What the task requires: Below are some records; find each line that carries the word "height" and copy it.

Records for this exercise:
---------------

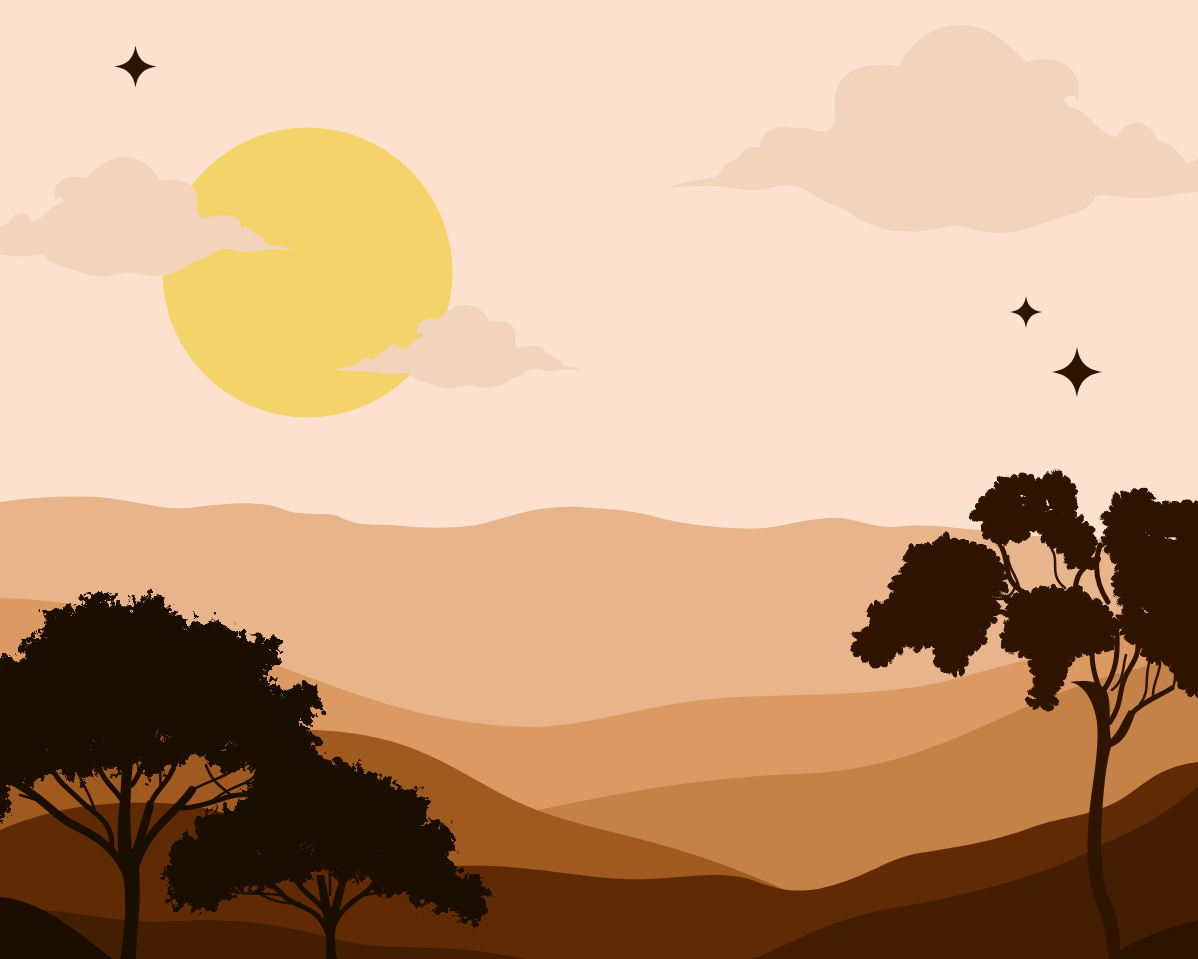
<!DOCTYPE html>
<html lang="en">
<head>
<meta charset="utf-8">
<title>Savanna hills at sunset</title>
<style>
:root {
  --sky: #fce2ce;
  --sun: #f4d46a;
  --cloud: #f1d4bb;
  --hill-1: #e7b48c;
  --hill-2: #db9a63;
  --hill-3: #c48148;
  --hill-4: #a0591f;
  --hill-5: #602b04;
  --hill-6: #431e02;
  --ground-left: #1a0e01;
  --ground-right: #2c1301;
  --tree-left: #1a0e01;
  --tree-right: #2e1401;
}
html, body { margin: 0; overflow: hidden; background: var(--sky); }
.landscape { display: block; width: 1198px; height: 959px; }
.sky { fill: var(--sky); }
.sun { fill: var(--sun); }
.clouds { fill: var(--cloud); }
.stars { fill: var(--tree-right); }
.hill-1 { fill: var(--hill-1); }
.hill-2 { fill: var(--hill-2); }
.hill-3 { fill: var(--hill-3); }
.hill-4 { fill: var(--hill-4); }
.hill-5 { fill: var(--hill-5); }
.hill-6 { fill: var(--hill-6); }
.ground-left { fill: var(--ground-left); }
.ground-right { fill: var(--ground-right); }
.tree { fill: var(--tint); stroke: var(--tint); stroke-linecap: round; stroke-linejoin: round; }
.tree-left { --tint: var(--tree-left); }
.tree-right { --tint: var(--tree-right); }
.trunk { stroke: none; }
.limb { fill: none; stroke-width: 8; }
.branch { fill: none; stroke-width: 5; }
.twig { fill: none; stroke-width: 2.5; }
.foliage { fill-rule: evenodd; stroke-width: 8; stroke-dasharray: 0 9 0 7 0 11; }
.lobed { stroke-width: 9; stroke-dasharray: 0 10 0 9; }
.frayed { fill: none; stroke-width: 5; stroke-dasharray: 0 8 1 11 0 6; }
</style>
</head>
<body>
<svg class="landscape" viewBox="0 0 1198 959" role="img" aria-label="Rolling brown hills with trees, a yellow sun, clouds and stars">
  <defs>
    <path id="cloud" d="M668 187C690 180 708 179 718 176C724 164 730 160 739 158C743 149 750 146 760 147C761 131 775 124 794 128C808 126 812 132 826 131C838 128 835 115 835 100C837 75 855 60 899 66C912 40 935 25 960 25C985 25 1004 39 1026 62C1052 54 1082 62 1079 96L1077 101C1077 93 1066 94 1064 100C1066 108 1075 108 1081 111C1095 122 1104 136 1117 137C1125 119 1148 116 1158 141C1172 142 1180 155 1188 164C1200 155 1213 155 1225 170C1245 182 1270 183 1285 187C1250 190 1215 191 1198 192C1175 193 1160 199 1130 198C1112 197 1098 192 1095 198C1087 213 1068 215 1050 221C1030 228 1010 236 985 232C970 229 960 223 945 227C900 238 870 228 850 213C840 205 830 206 815 196C800 184 785 183 770 188C745 194 735 186 710 186Z"/>
    <path id="star" d="M0-21C2-8 8-2 21 0C8 2 2 8 0 21C-2 8-8 2-21 0C-8-2-2-8 0-21Z"/>
    <filter id="fine-leaves" filterUnits="userSpaceOnUse" x="-60" y="560" width="600" height="399" color-interpolation-filters="sRGB">
      <feTurbulence type="fractalNoise" baseFrequency=".11" numOctaves="3" seed="7"/>
      <feDisplacementMap in="SourceGraphic" scale="25" xChannelSelector="R" yChannelSelector="G"/>
    </filter>
    <filter id="broad-leaves" filterUnits="userSpaceOnUse" x="820" y="440" width="440" height="300" color-interpolation-filters="sRGB">
      <feTurbulence type="fractalNoise" baseFrequency=".07" numOctaves="1" seed="4"/>
      <feDisplacementMap in="SourceGraphic" scale="15" xChannelSelector="R" yChannelSelector="G"/>
    </filter>
    <path id="tall-canopy" d="M-30 670L15 660 28 664 27 646 45 638 50 614 75 612 84 600 102 598 115 605 130 608 146 600 164 601 168 614 184 618 182 628 215 625 235 635 260 643 275 640 278 664 260 668 270 690 287 693 302 688 318 694 316 706 308 720 290 720 316 740 317 758 338 766 300 778 285 790 268 798 248 790 262 772 246 764 228 770 210 760 192 752 180 764 162 768 150 778 140 756 120 772 106 764 92 770 74 782 60 768 44 774 26 786 14 772 8 790 4 818-30 820ZM150 735L170 728 163 745ZM84 742L100 736 96 752ZM214 738L240 742 226 750ZM40 744L58 746 46 754Z"/>
    <path id="low-canopy" d="M168 872L172 848 196 834 202 815 240 808 262 788 290 774 318 768 345 764 360 773 385 780 405 792 426 797 426 812 414 824 448 827 452 844 440 855 454 872 470 880 486 888 484 904 474 922 458 912 440 906 422 904 406 892 384 892 362 874 344 880 326 862 304 878 278 878 262 888 242 882 226 898 206 910 190 902 174 904 172 886ZM300 846L314 842 308 856ZM256 852L272 850 262 862ZM372 852L388 856 376 862Z"/>
  </defs>

  <rect class="sky" width="1198" height="959"/>
  <circle class="sun" cx="307.5" cy="272.5" r="145"/>
  <g class="clouds">
    <use href="#cloud"/>
    <use href="#cloud" transform="matrix(-.585 0 0 .575 686 142.5)"/>
    <use href="#cloud" transform="matrix(-.404 0 0 .4 853 295)"/>
  </g>
  <g class="stars">
    <use href="#star" x="135.5" y="66.5"/>
    <use href="#star" transform="translate(1026 312)scale(.76)"/>
    <use href="#star" transform="translate(1077 372)scale(1.2)"/>
  </g>

  <g class="hills">
    <path class="hill-1" d="M0 502C40 496 90 495 115 499C145 503 165 510 190 508C220 504 260 499 285 510C300 516 325 512 338 516C355 525 360 524 390 525C430 529 470 529 492 521C520 513 545 505 580 507C625 510 640 512 660 518C690 526 740 530 765 528C790 525 810 517 840 518C860 520 875 528 895 527C930 523 950 528 980 530C1050 540 1120 540 1198 540V959H0Z"/>
    <path class="hill-2" d="M0 598C100 600 200 630 282 667C380 705 450 727 540 727C610 722 660 700 740 697C840 693 890 695 950 680C1020 662 1100 640 1198 610V959H0Z"/>
    <path class="hill-3" d="M538 810C620 793 700 777 800 774C900 770 960 735 1035 703C1100 675 1150 665 1198 655V959H500Z"/>
    <path class="hill-4" d="M0 690C100 720 200 730 316 730C420 735 450 770 520 803C590 835 650 830 785 890V959H0Z"/>
    <path class="hill-5" d="M0 830C60 805 110 800 180 804C260 815 320 850 400 869C430 868 470 863 520 868C580 874 610 881 650 879C700 876 730 870 760 883C790 893 810 893 840 883C870 874 890 858 920 853C960 847 1000 840 1030 828C1060 817 1080 818 1110 805C1140 792 1150 768 1198 762V959H0Z"/>
    <path class="hill-6" d="M752 959C800 940 830 918 900 907C980 893 1060 870 1100 845C1140 830 1170 810 1198 787V959Z"/>
    <path class="hill-6" d="M30 909C80 912 120 922 160 922C220 918 260 920 320 935C370 950 400 946 440 948C480 950 505 955 528 959H0V900Z"/>
    <path class="ground-left" d="M0 897C40 900 75 930 113 959H0Z"/>
    <path class="ground-right" d="M1110 959C1120 945 1160 930 1198 920V959Z"/>
  </g>

  <g class="tree tree-left">
    <path class="trunk" d="M120 959C126 925 126 900 124 880C117 860 116 835 120 800L124 735H136C130 780 129 820 132 850C138 835 142 815 148 800L154 806C148 830 141 850 139 870C142 905 136 930 136 959Z"/>
    <path class="limb" d="M125 870C108 838 85 832 68 822S40 795 10 780"/>
    <path class="limb" d="M137 862C150 825 178 812 192 790"/>
    <path class="branch" d="M148 812C152 790 170 785 176 760M112 846C112 820 95 815 80 800S60 785 50 765M180 808C200 808 215 800 232 796S270 800 285 780M122 800C112 785 100 780 96 755M132 785C140 775 142 765 150 750"/>
    <path class="twig" d="M66 822C50 800 35 800 20 795M95 812C92 795 78 780 76 765M190 792C205 780 220 782 240 765M232 796C220 786 212 782 206 765M160 790C162 775 158 770 160 755M210 803C235 780 250 790 262 765"/>
    <g filter="url(#fine-leaves)">
      <use class="foliage" href="#tall-canopy"/>
      <use class="frayed" href="#tall-canopy" transform="translate(-2 -3)"/>
    </g>
  </g>

  <g class="tree tree-left">
    <path class="trunk" d="M326 959C327 945 326 930 323 915L316 875H324L331 908 340 878H347L338 918C334 930 334 945 337 959Z"/>
    <path class="branch" d="M327 932C318 905 295 908 284 896S262 878 240 876M334 925C345 900 365 898 378 880M324 910C312 895 300 892 292 872"/>
    <path class="twig" d="M350 902C375 885 400 900 430 880M284 896C260 890 240 900 215 884M330 895V860M372 888C375 878 385 875 392 866M300 903C285 905 270 900 262 895"/>
    <g filter="url(#fine-leaves)">
      <use class="foliage" href="#low-canopy"/>
      <use class="frayed" href="#low-canopy" transform="translate(1 2)"/>
    </g>
  </g>

  <g class="tree tree-right">
    <path class="trunk" d="M1070 682C1085 685 1094 702 1097 722C1100 755 1090 790 1088 830C1086 870 1091 892 1099 910C1106 930 1107 945 1109 959H1120C1121 940 1118 915 1109 898C1101 880 1100 850 1102 815C1104 785 1106 765 1111 747C1125 742 1130 728 1135 714L1129 710C1122 722 1118 732 1111 739C1108 725 1112 705 1107 692C1100 680 1085 680 1070 682Z"/>
    <path class="branch" d="M1131 714C1145 700 1158 697 1172 688M1100 690C1092 670 1090 655 1094 630M1104 690C1116 672 1118 655 1117 635M1110 722C1125 700 1116 690 1130 668S1134 645 1140 632"/>
    <path class="branch" d="M1002 548C1010 565 1003 578 1020 590S1040 598 1050 604M1088 565C1070 578 1080 592 1068 602M1100 545C1092 570 1100 590 1108 602M990 612C1005 610 1012 614 1022 622"/>
    <path class="twig" d="M1140 704C1152 690 1142 675 1152 655M1153 697C1152 680 1165 670 1158 650M1112 690C1125 680 1122 668 1126 655M1172 689C1178 680 1172 668 1180 660M1016 584C1012 600 1000 600 992 598M1100 548C1112 540 1115 532 1125 530M1065 588C1048 575 1060 560 1052 550M1020 592C1018 575 1008 570 1008 556"/>
    <g filter="url(#broad-leaves)">
      <path class="foliage lobed" d="M908 566L907 550 925 548 945 538 968 543 984 551 999 562 1004 580 993 602 996 622 982 628 983 645 969 652 964 670 946 671 936 660 938 646 916 648 908 640 894 655 879 664 863 661 856 648 858 634 873 622 868 608 892 602 893 584Z"/>
      <path class="foliage lobed" d="M974 515L980 498 997 488 1003 480 1021 479 1045 480 1057 474 1067 482 1076 487 1075 505 1066 514 1080 518 1094 532 1092 550 1096 560 1088 568 1072 564 1062 553 1047 543 1037 528 1020 536 1000 542 987 533ZM1020 496L1030 494 1025 512ZM1042 498L1054 496 1049 518Z"/>
      <path class="foliage lobed" d="M1106 515L1117 499 1139 491 1152 497 1150 508 1180 504 1230 504V690L1182 684 1172 665 1150 662 1142 648 1132 640 1118 622 1126 606 1113 592 1120 572 1107 551ZM1164 543L1172 524 1178 543ZM1142 532L1152 524 1148 542ZM1138 606L1152 602 1146 616Z"/>
      <path class="foliage lobed" d="M1170 650L1230 640V700L1190 692 1180 676Z"/>
      <path class="foliage lobed" d="M1005 596L1022 595 1050 589 1084 593 1103 607 1117 626 1112 646 1086 652 1066 660 1060 682 1056 698 1045 706 1030 702 1036 682 1032 656 1012 652 1004 642 1008 625Z"/>
    </g>
  </g>
</svg>
</body>
</html>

---------------

Result for this exercise:
.landscape { display: block; width: 1198px; height: 959px; }
    <filter id="fine-leaves" filterUnits="userSpaceOnUse" x="-60" y="560" width="600" height="399" color-interpolation-filters="sRGB">
    <filter id="broad-leaves" filterUnits="userSpaceOnUse" x="820" y="440" width="440" height="300" color-interpolation-filters="sRGB">
  <rect class="sky" width="1198" height="959"/>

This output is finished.